His entry begins:
I am still new to Scotland, and understand very little of its past, although the area around Stirling in central Scotland is steeped in history. British history in the UK, especially in the period I work on, is essentially taught as English history. So, I thought I’d start early on and work my way through and picked up the new magisterial biography of Robert the Bruce by my colleague Michael Penman (Michael Penman, Robert the Bruce, King of Scots). Robert the Bruce (1274-1329) famously defeated the English at the battle of Bannockburn in 1314. This battle played quite a big role in the debates about Scottish independence in 2014 as one of the site where Scottish nationhood could be grasped. Michael Penman’s book tells us two things: Robert the Bruce’s victory at Bannockburn did not come out of nothing and cannot be explained on its own terms; and, Robert the Bruce’s victory and...[read on]About Politics of Security, from the publisher:

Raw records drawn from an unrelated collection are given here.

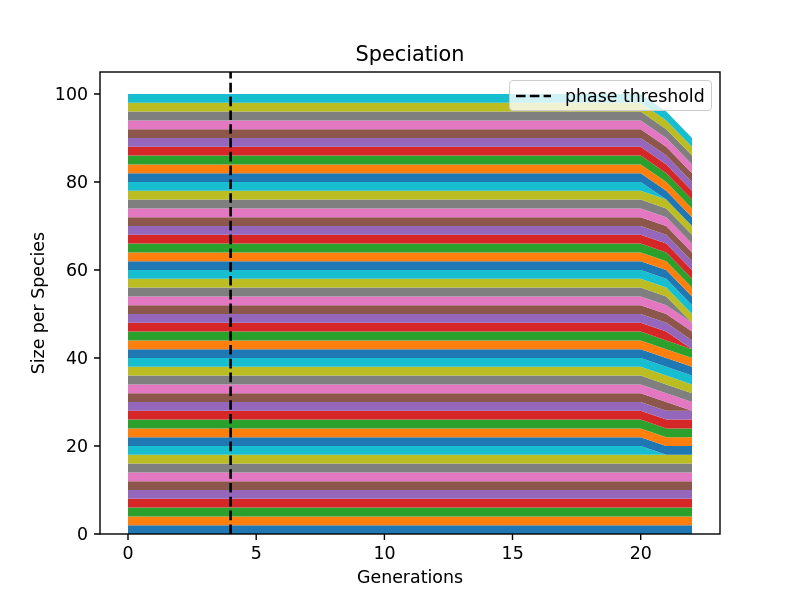
<!DOCTYPE html>
<html lang="en">
<head>
<meta charset="utf-8">
<title>Speciation</title>
<style>
:root {
  --ink: #000; --paper: #fff; --legend-border: #ccc;
  --blue: #1f77b4; --orange: #ff7f0e; --green: #2ca02c; --red: #d62728; --purple: #9467bd;
  --brown: #8c564b; --pink: #e377c2; --gray: #7f7f7f; --olive: #bcbd22; --cyan: #17becf;
}
* { box-sizing: border-box; margin: 0; padding: 0; }
body { width: 801px; height: 600px; overflow: hidden; background: var(--paper); }
.chart {
  position: relative; width: 801px; height: 600px; overflow: hidden;
  display: grid; grid-template-columns: 50px 50px 620px 81px; grid-template-rows: 72px 462px 38px 28px;
  font: 17.36px "DejaVu Sans", sans-serif; color: var(--ink); white-space: nowrap;
}
.plot { grid-area: 1 / 1 / -1 / -1; width: 801px; height: 600px; }
.title { grid-area: 1 / 3; align-self: end; margin-bottom: 8px; font-size: 20.8px; font-weight: 400; line-height: 20px; text-align: center; }
ul { list-style: none; display: flex; }
.y-ticks { grid-area: 2 / 2; flex-direction: column; align-self: start; margin-top: -22px; padding-right: 12px; }
.y-ticks li { height: 88px; line-height: 88px; display: flex; justify-content: flex-end; }
.x-ticks { grid-area: 3 / 3; margin-left: -36px; }
.x-ticks li { flex: 0 0 128.2px; line-height: 38px; text-align: center; }
.y-label { grid-area: 2 / 1; display: flex; align-items: center; justify-content: center; padding-left: 26px; }
.y-label span { writing-mode: vertical-rl; transform: rotate(180deg); line-height: 20px; }
.x-label { grid-area: 4 / 3; line-height: 10px; text-align: center; }
.legend {
  position: absolute; left: 509px; top: 80px; width: 203px; height: 31px;
  display: flex; align-items: center; gap: 14px; padding-left: 6px;
  background: rgb(255 255 255 / .8); border: 1.7px solid var(--legend-border); border-radius: 4px;
}
.legend svg { flex: none; width: 35px; height: 4px; }
.axes { fill: none; stroke: var(--ink); stroke-width: 1.4; }
.threshold { stroke: var(--ink); stroke-width: 2.6; stroke-dasharray: 9.6 4.2; }
.blue { fill: var(--blue); } .orange { fill: var(--orange); } .green { fill: var(--green); }
.red { fill: var(--red); } .purple { fill: var(--purple); } .brown { fill: var(--brown); }
.pink { fill: var(--pink); } .gray { fill: var(--gray); } .olive { fill: var(--olive); } .cyan { fill: var(--cyan); }
</style>
</head>
<body>
<main class="chart">
  <svg class="plot" viewBox="0 0 801 600" role="img" aria-label="Stacked area chart of species sizes over 22 generations">
    <defs>
      <path id="steady" d="M128 0H692V-8.8H128Z"/>
      <path id="extinct-21" d="M128 0H640.7L666.3 0 640.7 -8.8H128Z"/>
      <path id="step" d="M128 0H640.7L666.3 8.8H692V0H666.3L640.7 -8.8H128Z"/>
      <path id="step-extinct" d="M128 0H640.7L666.3 8.8H692L666.3 0 640.7 -8.8H128Z"/>
      <path id="slope" d="M128 0H640.7L666.3 8.8 692 17.6V8.8L666.3 0 640.7 -8.8H128Z"/>
      <path id="slope-extinct" d="M128 0H640.7L666.3 8.8 692 17.6 666.3 0 640.7 -8.8H128Z"/>
      <path id="bend" d="M128 0H640.7L666.3 8.8 692 26.4V17.6L666.3 0 640.7 -8.8H128Z"/>
      <path id="bend-extinct" d="M128 0H640.7L666.3 8.8 692 26.4 666.3 0 640.7 -8.8H128Z"/>
      <path id="fall" d="M128 0H640.7L666.3 8.8 692 35.2V26.4L666.3 0 640.7 -8.8H128Z"/>
      <path id="fall-extinct" d="M128 0H640.7L666.3 8.8 640.7 -8.8H128Z"/>
      <path id="plunge" d="M128 0H640.7L666.3 17.6 692 44V35.2L666.3 8.8 640.7 -8.8H128Z"/>
    </defs>
    <g class="species">
      <use href="#steady" class="blue" y="534"/>
      <use href="#steady" class="orange" y="525.2"/>
      <use href="#steady" class="green" y="516.4"/>
      <use href="#steady" class="red" y="507.6"/>
      <use href="#steady" class="purple" y="498.8"/>
      <use href="#steady" class="brown" y="490"/>
      <use href="#steady" class="pink" y="481.2"/>
      <use href="#steady" class="gray" y="472.4"/>
      <use href="#steady" class="olive" y="463.6"/>
      <use href="#extinct-21" class="cyan" y="454.8"/>
      <use href="#step" class="blue" y="446"/>
      <use href="#step" class="orange" y="437.2"/>
      <use href="#step" class="green" y="428.4"/>
      <use href="#step" class="red" y="419.6"/>
      <use href="#step" class="purple" y="410.8"/>
      <use href="#step-extinct" class="brown" y="402"/>
      <use href="#slope" class="pink" y="393.2"/>
      <use href="#slope" class="gray" y="384.4"/>
      <use href="#slope" class="olive" y="375.6"/>
      <use href="#slope" class="cyan" y="366.8"/>
      <use href="#slope" class="blue" y="358"/>
      <use href="#slope" class="orange" y="349.2"/>
      <use href="#slope" class="green" y="340.4"/>
      <use href="#slope-extinct" class="red" y="331.6"/>
      <use href="#bend" class="purple" y="322.8"/>
      <use href="#bend" class="brown" y="314"/>
      <use href="#bend" class="pink" y="305.2"/>
      <use href="#bend-extinct" class="gray" y="296.4"/>
      <use href="#fall" class="olive" y="287.6"/>
      <use href="#fall" class="cyan" y="278.8"/>
      <use href="#fall" class="blue" y="270"/>
      <use href="#fall" class="orange" y="261.2"/>
      <use href="#fall" class="green" y="252.4"/>
      <use href="#fall" class="red" y="243.6"/>
      <use href="#fall" class="purple" y="234.8"/>
      <use href="#fall" class="brown" y="226"/>
      <use href="#fall" class="pink" y="217.2"/>
      <use href="#fall" class="gray" y="208.4"/>
      <use href="#fall" class="olive" y="199.6"/>
      <use href="#fall-extinct" class="cyan" y="190.8"/>
      <use href="#plunge" class="blue" y="182"/>
      <use href="#plunge" class="orange" y="173.2"/>
      <use href="#plunge" class="green" y="164.4"/>
      <use href="#plunge" class="red" y="155.6"/>
      <use href="#plunge" class="purple" y="146.8"/>
      <use href="#plunge" class="brown" y="138"/>
      <use href="#plunge" class="pink" y="129.2"/>
      <use href="#plunge" class="gray" y="120.4"/>
      <use href="#plunge" class="olive" y="111.6"/>
      <use href="#plunge" class="cyan" y="102.8"/>
    </g>
    <line class="threshold" x1="230.6" y1="534" x2="230.6" y2="72"/>
    <g class="axes">
      <rect x="100" y="72" width="620" height="462"/>
      <path d="M128 534v6M256.2 534v6M384.4 534v6M512.5 534v6M640.7 534v6"/>
      <path d="M100 534h-6M100 446h-6M100 358h-6M100 270h-6M100 182h-6M100 94h-6"/>
    </g>
  </svg>
  <h1 class="title">Speciation</h1>
  <div class="y-label"><span>Size per Species</span></div>
  <ul class="y-ticks"><li>100</li><li>80</li><li>60</li><li>40</li><li>20</li><li>0</li></ul>
  <ul class="x-ticks"><li>0</li><li>5</li><li>10</li><li>15</li><li>20</li></ul>
  <p class="x-label">Generations</p>
  <div class="legend">
    <svg viewBox="0 0 35 4" aria-hidden="true"><line class="threshold" x1="0" y1="2" x2="35" y2="2"/></svg>
    <span>phase threshold</span>
  </div>
</main>
</body>
</html>
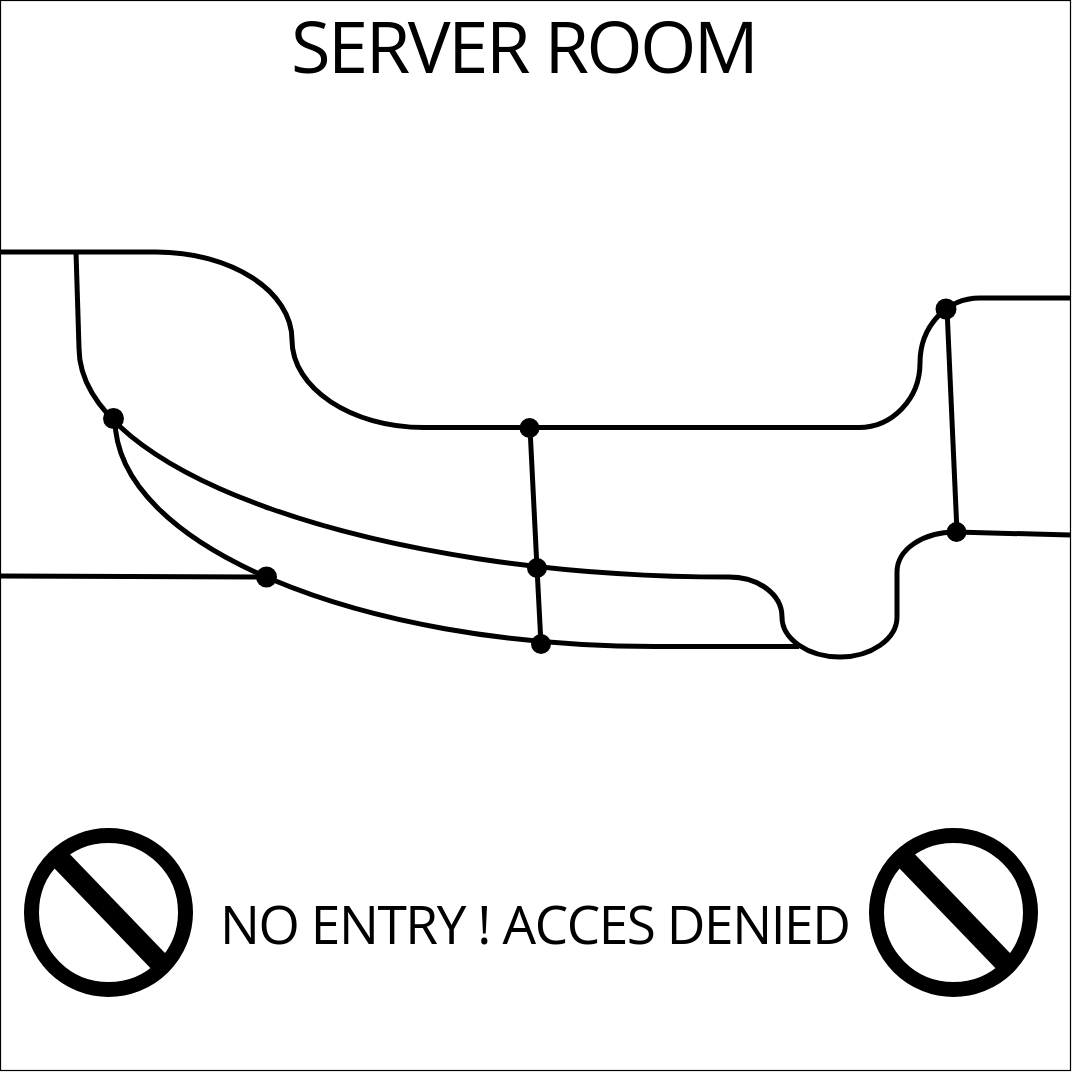
<!DOCTYPE html>
<html lang="en">
<head>
<meta charset="utf-8">
<title>Server room</title>
<style>
  :root { --ink: #000; --paper: #fff; }
  * { box-sizing: border-box; margin: 0; }
  body { width: 1072px; height: 1072px; overflow: hidden; background: var(--paper); }
  .door-sign {
    position: relative;
    width: 1072px;
    height: 1072px;
    display: flex;
    flex-direction: column;
    justify-content: space-between;
    padding: 9px 34px 75px 24px;
    color: var(--ink);
    font-family: "Open Sans", "Noto Sans", sans-serif;
    font-kerning: none;
    white-space: nowrap;
  }
  .circuit { position: absolute; inset: 0; width: 1072px; height: 1072px; }
  .frame { fill: none; stroke: var(--ink); stroke-width: 1.2; }
  .traces { fill: none; stroke: var(--ink); stroke-width: 5; }
  .nodes { fill: var(--ink); }
  h1 {
    position: relative;
    padding-left: 267px;
    font-size: 72px;
    line-height: 72px;
    font-weight: 400;
    letter-spacing: -2.4px;
  }
  .warning { position: relative; display: flex; align-items: flex-start; height: 169px; }
  .warning p {
    flex: none;
    margin: 69px 0 0 27px;
    font-size: 53px;
    line-height: 53px;
    letter-spacing: -1.4px;
  }
  .no-entry { flex: none; width: 169px; height: 169px; fill: none; stroke: var(--ink); }
  .no-entry:last-child { position: absolute; right: 0; top: 0; }
</style>
</head>
<body>
<main class="door-sign">
  <svg class="circuit" viewBox="0 0 1072 1072" aria-hidden="true">
    <rect class="frame" x="0.5" y="0.5" width="1070" height="1070"/>
    <g class="traces">
      <path d="M0 252H156C231 252 292 291 292 340C292 388 351 427.500 424 427.500H859C892 427.500 920 399 920 363C920 327 946 298 980 298H1070"/>
      <path d="M76 252L79 348C79 472 375 577 729 577C758 577 782 594 782 617C782 639 808 657 840 657C871 657 897 639 897 617V572C897 550 922 532 956 532L1070 535"/>
      <path d="M115 419C115 545 357 646.500 655 646.500H799"/>
      <path d="M0 576L267 577"/>
      <path d="M530 428L537 568L541 644"/>
      <path d="M947 309L957 532"/>
    </g>
    <g class="nodes">
      <circle cx="113.500" cy="418.500" r="10.500"/>
      <circle cx="266.500" cy="577" r="10.500"/>
      <circle cx="529.500" cy="428" r="10"/>
      <circle cx="537" cy="568" r="10"/>
      <circle cx="541" cy="644" r="10"/>
      <circle cx="946" cy="309" r="10.500"/>
      <circle cx="956.500" cy="532" r="10"/>
    </g>
  </svg>
  <h1>SERVER ROOM</h1>
  <section class="warning">
    <svg class="no-entry" viewBox="0 0 169 169" role="img" aria-label="No entry sign">
      <g id="prohibition">
        <circle cx="84.500" cy="84.500" r="77" stroke-width="15"/>
        <line x1="34" y1="29" x2="137" y2="136" stroke-width="21"/>
      </g>
    </svg>
    <p>NO ENTRY ! ACCES DENIED</p>
    <svg class="no-entry" viewBox="0 0 169 169" role="img" aria-label="No entry sign">
      <use href="#prohibition"/>
    </svg>
  </section>
</main>
</body>
</html>
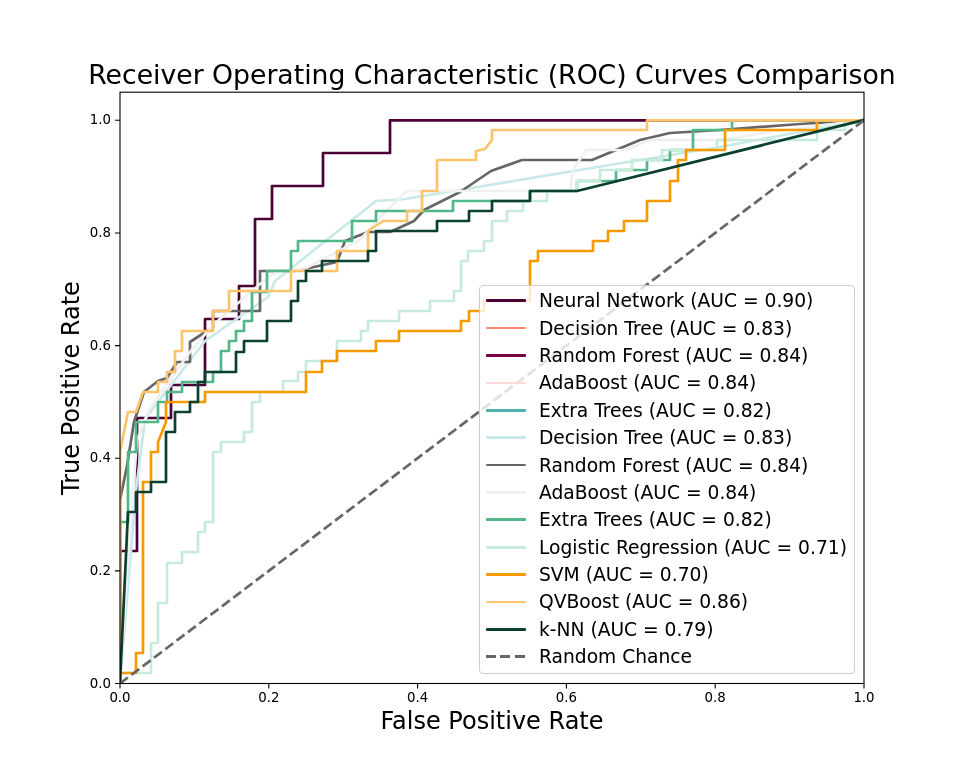
<!DOCTYPE html>
<html lang="en">
<head>
<meta charset="utf-8">
<title>ROC Curves Comparison</title>
<style>
:root {
  --ink: #000;
  --paper: #fff;
  --frame: #ccc;
  --neural: #4b0036;
  --tree-a: #ff8a70;
  --forest-a: #7a0045;
  --ada-a: #ffd9d9;
  --extra-a: #4fb0ae;
  --tree-b: #c9e9e8;
  --forest-b: #666;
  --ada-b: #f0f0f0;
  --extra-b: #52b788;
  --logistic: #c6eadc;
  --svm: #f59a00;
  --boost: #fdc46c;
  --knn: #0b4030;
  --chance: #666;
}
* { box-sizing: border-box; margin: 0; padding: 0; }
body { width: 960px; height: 768px; overflow: hidden; background: var(--paper); }
.chart {
  position: relative; width: 960px; height: 768px; overflow: hidden;
  background: var(--paper); color: var(--ink);
  font-family: "DejaVu Sans", sans-serif; white-space: nowrap;
}
.chart-title {
  position: absolute; left: 0; top: 59px; width: 984px;
  font-size: 26.67px; font-weight: 400; line-height: 32px; text-align: center;
}
.plot { position: absolute; left: 0; top: 0; }
.axis-label { position: absolute; width: 300px; font-size: 24px; line-height: 28px; text-align: center; }
.axis-label-x { left: 342px; top: 707px; }
.axis-label-y { left: -79px; top: 374px; transform: rotate(-90deg); }
.ticks { position: absolute; display: flex; justify-content: space-between; list-style: none; font-size: 13.33px; line-height: 16px; }
.ticks-x { left: 100px; top: 690px; width: 784px; }
.ticks-x li { width: 40px; text-align: center; }
.ticks-y { left: 70px; top: 112px; width: 41px; height: 580px; flex-direction: column; text-align: right; }
.legend {
  position: absolute; left: 479px; top: 285px; width: 376px; height: 389px;
  padding: 1px 0 0 6px; list-style: none;
  background: rgba(255, 255, 255, .8);
  border: 1.3px solid var(--frame); border-radius: 4px;
}
.legend li { display: flex; align-items: center; gap: 13px; height: 27.4px; font-size: 18.67px; }
.legend li::before { content: ""; width: 40px; height: 2.7px; border-radius: 1px; background: var(--key); }
.legend .dashed::before {
  border-radius: 0;
  background: repeating-linear-gradient(90deg, var(--key) 0 10px, transparent 10px 14.3px);
}
.curves path { fill: none; stroke-width: 2.7; stroke-linejoin: round; stroke-linecap: square; }
.neural { stroke: var(--neural); }
.tree { stroke: var(--tree-b); }
.forest { stroke: var(--forest-b); }
.ada { stroke: var(--ada-b); }
.extra { stroke: var(--extra-b); }
.logistic { stroke: var(--logistic); }
.svm { stroke: var(--svm); }
.boost { stroke: var(--boost); }
.knn { stroke: var(--knn); }
.curves .chance { stroke: var(--chance); stroke-dasharray: 9.9 4.3; stroke-linecap: butt; }
.spines { fill: none; stroke: var(--ink); stroke-width: 1.1; }
</style>
</head>
<body>
<main class="chart">
  <h1 class="chart-title">Receiver Operating Characteristic (ROC) Curves Comparison</h1>

  <svg class="plot" width="960" height="768" viewBox="0 0 960 768" role="img" aria-label="ROC curves of true positive rate against false positive rate">
    <defs>
      <clipPath id="plot-area"><rect x="120" y="92" width="744" height="592"/></clipPath>
    </defs>
    <g class="curves" clip-path="url(#plot-area)">
      <path class="neural" d="M120 683V551H137V418H171V385H205V319H239V286H255V219H272V186H323V153H390V120.4H864"/>
      <path class="tree" d="M120 683L136 490L145 419L205 341L268 297L275 281L376 201L405 199L640 160L720 147L864 120"/>
      <path class="forest" d="M120 683V500L127 466L134 422L144 392L158 381L167 378L177 362H190V342L213 327V311H260V271H295L337 262L345 241L368 232H390L414 221L424 210L460 192L491 171L522 160H592L640 140L670 133L720 130L800 124L864 120"/>
      <path class="ada" d="M120 683L128 560L137 440L150 408L190 352L213 325L260 284L275 273L306 268L360 240L385 212L407 191H570L573 170L586 150H625L650 140H720L770 132L864 120"/>
      <path class="extra" d="M120 683V522H128V452H136V422H158V402H167V392H182V382H213V372H221V351H229V341H236V331H244V321H252V292H267V271H291V251H298V241H352V221H376V211H453V201H530V191H577V181H616V170H647V160H670V150H693V130H732V120.4H864"/>
      <path class="logistic" d="M120 683V673H151V643H158V603H167V563H182V552H198V532H205V522H213V452H221V442H244V432H252V402H260V392H283V381H298V372H306V361H337V341H361V331H368V321H399V311H430V301H454V291H461V261H468V251H484V241H492V221H507V211H523V201H547V191H577V181H600V170H632V160H662V150H717V140H817V130H845V120.4H864"/>
      <path class="svm" d="M120 683V673H136V653H143V482H151V452H158V442L166 422V402H205V392H306V372H322V361H337V351H376V341H399V331H461V321H469V311H484V301H530V261H538V251H593V241H608V231H624V221H647V201H670V181H678V160H686V150H725V130H817V120.4H864"/>
      <path class="boost" d="M120 683V452L128 412H136L143 392H158V382H167V372H175V351H182V331H213V311H229V291H291V271H337V251H368V231L383 221H407V211H422V191H437V160H476V151L485 149L492 140V130H647V120.4H864"/>
      <path class="knn" d="M120 683L128 512H136V492H151V482H166V432H175V412H190V402H198V382H205V372H236V352H244V341H267V321H291V301H298V281H306V271H322V261H368V251H376V231H437V221H469V211H492V201H530V191H577L864 120"/>
      <path class="chance" d="M120 683.5L864 120.3"/>
    </g>
    <g class="spines">
      <rect x="120" y="92.2" width="744" height="591.3"/>
      <path d="M120 683.5v5M268.8 683.5v5M417.6 683.5v5M566.4 683.5v5M715.2 683.5v5M864 683.5v5"/>
      <path d="M120 683.5h-5M120 570.9h-5M120 458.2h-5M120 345.6h-5M120 233h-5M120 120.3h-5"/>
    </g>
  </svg>

  <ol class="ticks ticks-x"><li>0.0</li><li>0.2</li><li>0.4</li><li>0.6</li><li>0.8</li><li>1.0</li></ol>
  <ol class="ticks ticks-y"><li>1.0</li><li>0.8</li><li>0.6</li><li>0.4</li><li>0.2</li><li>0.0</li></ol>
  <p class="axis-label axis-label-x">False Positive Rate</p>
  <p class="axis-label axis-label-y">True Positive Rate</p>

  <ul class="legend">
    <li style="--key: var(--neural)">Neural Network (AUC = 0.90)</li>
    <li style="--key: var(--tree-a)">Decision Tree (AUC = 0.83)</li>
    <li style="--key: var(--forest-a)">Random Forest (AUC = 0.84)</li>
    <li style="--key: var(--ada-a)">AdaBoost (AUC = 0.84)</li>
    <li style="--key: var(--extra-a)">Extra Trees (AUC = 0.82)</li>
    <li style="--key: var(--tree-b)">Decision Tree (AUC = 0.83)</li>
    <li style="--key: var(--forest-b)">Random Forest (AUC = 0.84)</li>
    <li style="--key: var(--ada-b)">AdaBoost (AUC = 0.84)</li>
    <li style="--key: var(--extra-b)">Extra Trees (AUC = 0.82)</li>
    <li style="--key: var(--logistic)">Logistic Regression (AUC = 0.71)</li>
    <li style="--key: var(--svm)">SVM (AUC = 0.70)</li>
    <li style="--key: var(--boost)">QVBoost (AUC = 0.86)</li>
    <li style="--key: var(--knn)">k-NN (AUC = 0.79)</li>
    <li class="dashed" style="--key: var(--chance)">Random Chance</li>
  </ul>
</main>
</body>
</html>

How did European societies experience the Cold War? Politics of Security focuses on a number of peace movements in Britain and West Germany from the end of Second World War in 1945 to the early 1970s to answer this question. Britons and West Germans had been fierce enemies in the Second World War. After 1945, however, many activists in both countries imagined themselves to be part of a common movement against nuclear armaments.Learn more about Politics of Security at the Oxford University Press website.
Combining comparative and transnational histories, Politics of Security stresses how these movements were deeply embedded in their own societies, but also transcended them. In particular, it highlights the centrality of the memories of the Second World War as a prism through which people made sense of the threat of nuclear war. By placing British and West German experiences side by side, Holger Nehring illuminates the general patterns and specific features of these debates, arguing that the key characteristic of these discussions was the countries' concerns with different notions of security. The volume highlights how these ideas changed over time, how they reflected more general political, social, and cultural trends, and how they challenged mainstream assumptions of politics and government.
This volume is the first to capture in a transnational fashion what activists did on marches against nuclear warfare, and what it meant to them and to others. It highlights the ways in which people became activists, and how they were transformed by these experiences. Nehring examines how these two societies with very different experiences and memories of the cruelties and atrocities of the Second World War drew on very similar arguments when they came to understand the Cold War through the prism of the previous world war.
Holger Nehring is Professor of Contemporary European History at the University of Stirling in Scotland.
The Page 99 Test: Politics of Security.
Writers Read: Holger Nehring.